Step Two - Make sure the pin section is the right size (i.e., not too long) for the thickness of your fabric.  Once the pin is inserted through your fabric, there should be LESS than 1/8" exposed. One method recommends punching a hole through as many layers of fabric it takes to get the thickness you need, then inserting the pin through the hole & trimming around the pin head.

Once inserted into your fabric, it looks like this.  The potential for it fraying down to nothing is too great, imho, so I abandoned this method.

Here is an untrimmed pin showing through the pocket edge:

My old rusty (but still effective!) metal snips, ready to do their job!   Wear protective glasses, or at least close your eyes, for that final snip!  (You did practice, right?   So you know how much to snip off?  It's probably more than you think, for a nice, tight, rivet.........just sayin'......)

The back of the pin:

Oops, I don't have pictures of the pounding process!   I'll add some later - it's too dark right now.  In words:  position the head of the rivet onto the pin, turn everything over so the rivet head is facing down, on top of your strong, smooth steel plate or equivalent (I just used a flat garden tool - worked well!), & give it a tap with your hammer to set it.  Once you know everything is positioned evenly, give it a few pounds (it doesn't take a lot of's more important to try to land your hammer flat on the pin head.


Voila!   Rivets :)

I used a rivet/button thingy as well - the same process is used to set the button.

I'll add some more pics of me wearing the jeans when The Photographer shows up (& maybe after I procure a pair of Spanx? - they fit great, but they are snug!)

General Notes (mostly for me):

  • Contour the waistband a bit more - maybe place the CB on the grain instead of CF.  
  • Could lower the front waist another 1/2"  
  • Raise the back pockets - they seem to sit a little low.
  • Make the front pockets a little bit wider - extend the opening more towards the center.

Bottom Line on this pattern:  Who knew that a pair of snug fitting jeans could be SO comfortable!!!!   Really! When I put them on for the final fit check I didn't take them off until bedtime - how good a sign is that? :D 

Note:  I'm standing on a slope here - the waist isn't really slanted like that!

Now this is what I call a boot cut jean!

Hmmmm..... my sedentary Spring is beginning to show repercussions :(

The End :)


Mary said...

I really need to go to bed...but wanted to say CONGRATULATIONS! G'night and don't wear those cute jeans to bed.

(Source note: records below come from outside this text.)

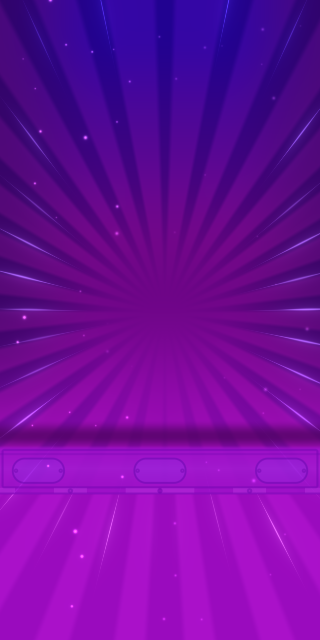
Give the GLSL for this background, as a Shadertoy shader.

```glsl
const vec2  CENTER = vec2(0.515, 1.023);   // burst origin, in canvas widths
const float RAYS = 28.0;
const float STREAK_PHASE = -0.10;
const float PANEL_TOP = 0.594;
const float PANEL_BOTTOM = 0.477;
const float FLOOR_TOP = 0.458;
const vec3 BLUE    = vec3(0.17, 0.01, 0.63);
const vec3 INDIGO  = vec3(0.28, 0.015, 0.57);
const vec3 PLUM    = vec3(0.43, 0.02, 0.53);
const vec3 ORCHID  = vec3(0.59, 0.04, 0.70);
const vec3 DUSK    = vec3(0.27, 0.02, 0.43);
const vec3 MAGENTA = vec3(0.63, 0.055, 0.775);
const vec3 LINE    = vec3(0.44, 0.02, 0.69);
const vec3 SHADOW  = vec3(0.29, 0.01, 0.36);
const vec3 SPARK   = vec3(1.00, 0.55, 0.95);

vec2 hash2(vec2 p) {
    vec3 q = fract(vec3(p.xyx) * vec3(0.1031, 0.1030, 0.0973));
    q += dot(q, q.yzx + 33.33);
    return fract((q.xx + q.yz) * q.zy);
}

float roundBox(vec2 p, vec2 halfSize, float radius) {
    vec2 q = abs(p) - halfSize + radius;
    return length(max(q, 0.0)) + min(max(q.x, q.y), 0.0) - radius;
}

float outline(float d, float width, float aa) {
    return 1.0 - smoothstep(width, width + aa, abs(d));
}

vec3 backdrop(vec2 p) {
    vec3 col = mix(ORCHID, PLUM, smoothstep(0.62, 1.10, p.y));
    col = mix(col, INDIGO, smoothstep(1.20, 1.65, p.y));
    col = mix(col, BLUE, smoothstep(1.55, 1.92, p.y));
    float side = smoothstep(0.16, 0.54, abs(p.x - CENTER.x));
    return mix(col, DUSK, side * smoothstep(0.55, 1.1, p.y) * 0.8);
}

// Alternating wedges, mirrored about the vertical axis
vec3 addRays(vec3 col, vec2 p, float aa) {
    vec2 d = p - CENTER;
    float r = length(d) + 1e-4;
    float turn = atan(abs(d.x), d.y) * RAYS / 6.28318;
    float toArc = 6.28318 * r / RAYS;
    float onFloor = 1.0 - step(FLOOR_TOP, p.y);
    float sideways = abs(d.x) / r;

    float shift = mix(0.03, -0.28, sideways * sideways * (1.0 - onFloor));
    float wedge = abs(fract(turn - shift + 0.5) - 0.5);
    float halfWidth = mix(mix(0.11, 0.22, smoothstep(0.02, 0.3, sideways)), 0.29, onFloor);
    float soft = aa / toArc + 0.03;
    float gap = 1.0 - smoothstep(halfWidth - soft, halfWidth + soft, wedge);
    float lower = smoothstep(0.1, -0.25, d.y) * (1.0 - sideways) * (1.0 - onFloor);
    float strength = smoothstep(0.02, 0.45, r) * (1.0 - 0.75 * lower);
    vec3 dark = col * mix(vec3(0.77, 0.7, 0.90), vec3(0.96, 0.75, 0.96), onFloor);
    vec3 light = col + vec3(0.035, 0.012, 0.015) * strength;
    col = mix(light, mix(col, dark, strength), gap);

    // Soft glints along one edge of each wedge
    float seed = hash2(vec2(floor(turn - STREAK_PHASE + 0.5), step(0.0, d.x))).x;
    float across = abs(fract(turn - STREAK_PHASE + 0.5) - 0.5) * toArc;
    float reach = min(0.42 / max(sideways, 0.01), d.y < 0.0 ? 0.66 * r / -d.y : 0.97);
    float along = (r - reach - 0.06 * (seed - 0.5)) / 0.10;
    float fade = exp(-along * along) * (0.4 + 0.6 * seed);
    fade *= smoothstep(0.02, 0.08, sideways);
    float width = 0.0012 + 0.0022 * exp(-along * along * 3.0) * sideways;
    float core = exp(-across * across / (width * width));
    float halo = exp(-across / 0.016);
    vec3 tint = mix(vec3(0.46, 0.40, 0.62), vec3(0.34, 0.36, 0.28), onFloor);
    tint = mix(tint, vec3(0.25, 0.22, 0.5), smoothstep(1.5, 1.8, p.y));
    return col + fade * (core * 0.75 + halo * 0.24) * tint;
}

vec3 addPanel(vec3 col, vec2 p, float aa) {
    // Shadow above the ledge
    float band = (1.0 - smoothstep(0.640, 0.69, p.y)) * smoothstep(0.590, 0.635, p.y);
    col = mix(col, SHADOW, band * 0.72);

    float mid = 0.5 * (PANEL_TOP + PANEL_BOTTOM);
    float box = roundBox(p - vec2(0.5, mid), vec2(0.492, 0.5 * (PANEL_TOP - PANEL_BOTTOM)), 0.006);
    float glow = exp(-abs(p.y - mid) * 20.0);
    float slab = smoothstep(FLOOR_TOP - aa, FLOOR_TOP, p.y)
               * (1.0 - smoothstep(PANEL_TOP, PANEL_TOP + 0.015, p.y));
    col = mix(col, vec3(0.61, 0.055, 0.78) + vec3(0.03, 0.05, 0.04) * glow, slab * 0.88);
    col = mix(col, LINE, outline(box, 0.001, aa) * 0.5);
    col = mix(col, LINE, outline(p.y - PANEL_TOP + 0.013, 0.001, aa) * 0.3);

    // Three capsules with end studs
    vec2 q = vec2(p.x - 0.5 - 0.38 * clamp(round((p.x - 0.5) / 0.38), -1.0, 1.0), p.y - 0.529);
    float capsule = roundBox(q, vec2(0.080, 0.038), 0.037);
    col += vec3(-0.02, 0.03, 0.03) * (1.0 - smoothstep(0.0, aa, capsule));
    col = mix(col, LINE, outline(capsule, 0.0006, aa) * 0.6);
    float stud = length(vec2(abs(q.x) - 0.070, q.y)) - 0.004;
    col = mix(col, LINE, outline(stud, 0.0005, aa) * 0.5);

    // Segmented lip and bolts
    float lip = outline(p.y - 0.467, 0.006, aa);
    float segment = smoothstep(0.1, 0.16, sin(abs(p.x - 0.5) * 28.0));
    col += vec3(0.05, 0.06, 0.04) * lip * segment;
    col = mix(col, LINE, outline(p.y - FLOOR_TOP, 0.001, aa) * 0.4);
    float bolt = length(vec2(p.x - 0.5 - 0.28 * clamp(round((p.x - 0.5) / 0.28), -1.0, 1.0), p.y - 0.466));
    return mix(col, LINE, outline(bolt - 0.005, 0.001, aa) * 0.5);
}

vec3 sparks(vec2 p) {
    vec3 light = vec3(0.0);
    for (int i = 0; i < 2; i++) {
        float cell = 0.15 + 0.09 * float(i);
        vec2 id = floor(p / cell) + 37.0 * float(i);
        vec2 place = 0.2 + 0.6 * hash2(id);
        vec2 trait = hash2(id + 71.3);
        float size = mix(0.0025, 0.0055, trait.y * trait.y);
        float dist = length(fract(p / cell) - place) * cell / size;
        float power = step(0.58, trait.x) * (0.2 + 0.55 * trait.y);
        light += SPARK * power * (exp(-dist * dist) + 0.15 * exp(-dist * 0.8));
    }
    return light;
}

void mainImage(out vec4 fragColor, in vec2 fragCoord) {
    vec2 p = fragCoord / iResolution.xy * vec2(1.0, 2.0);
    float aa = 1.5 / iResolution.x;
    vec3 col = mix(MAGENTA, backdrop(p), step(FLOOR_TOP, p.y));
    col = addRays(col, p, aa);
    col = addPanel(col, p, aa);
    float sparkFade = 1.0 - 0.7 * smoothstep(0.25, 0.6, p.x);
    float quietCore = smoothstep(0.15, 0.40, length(p - CENTER));
    col += sparks(p) * sparkFade * quietCore;
    fragColor = vec4(clamp(col, 0.0, 1.0), 1.0);
}
```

KID, MD said...

Awesome! Nice work.

glorm said...

These are amazing. They look so good on you.

Susan said...

Even though I saw that it said Jalie on the post, I was still sure you didn't make those jeans. Soooo RTW! I have this pattern....time to dig them out. Fabulous job.

Rebecca Grace said...

Your jeans are so cute on you! Great job! What kind of denim did you use, and where did you purchase it? Is it a stretch denim?

Jilly Be said...

Thank you Rebecca :) Since these were my first jeans, I got the denim on sale from JoAnn's. It turned out to be a great purchase! And yes, they do have some stretch.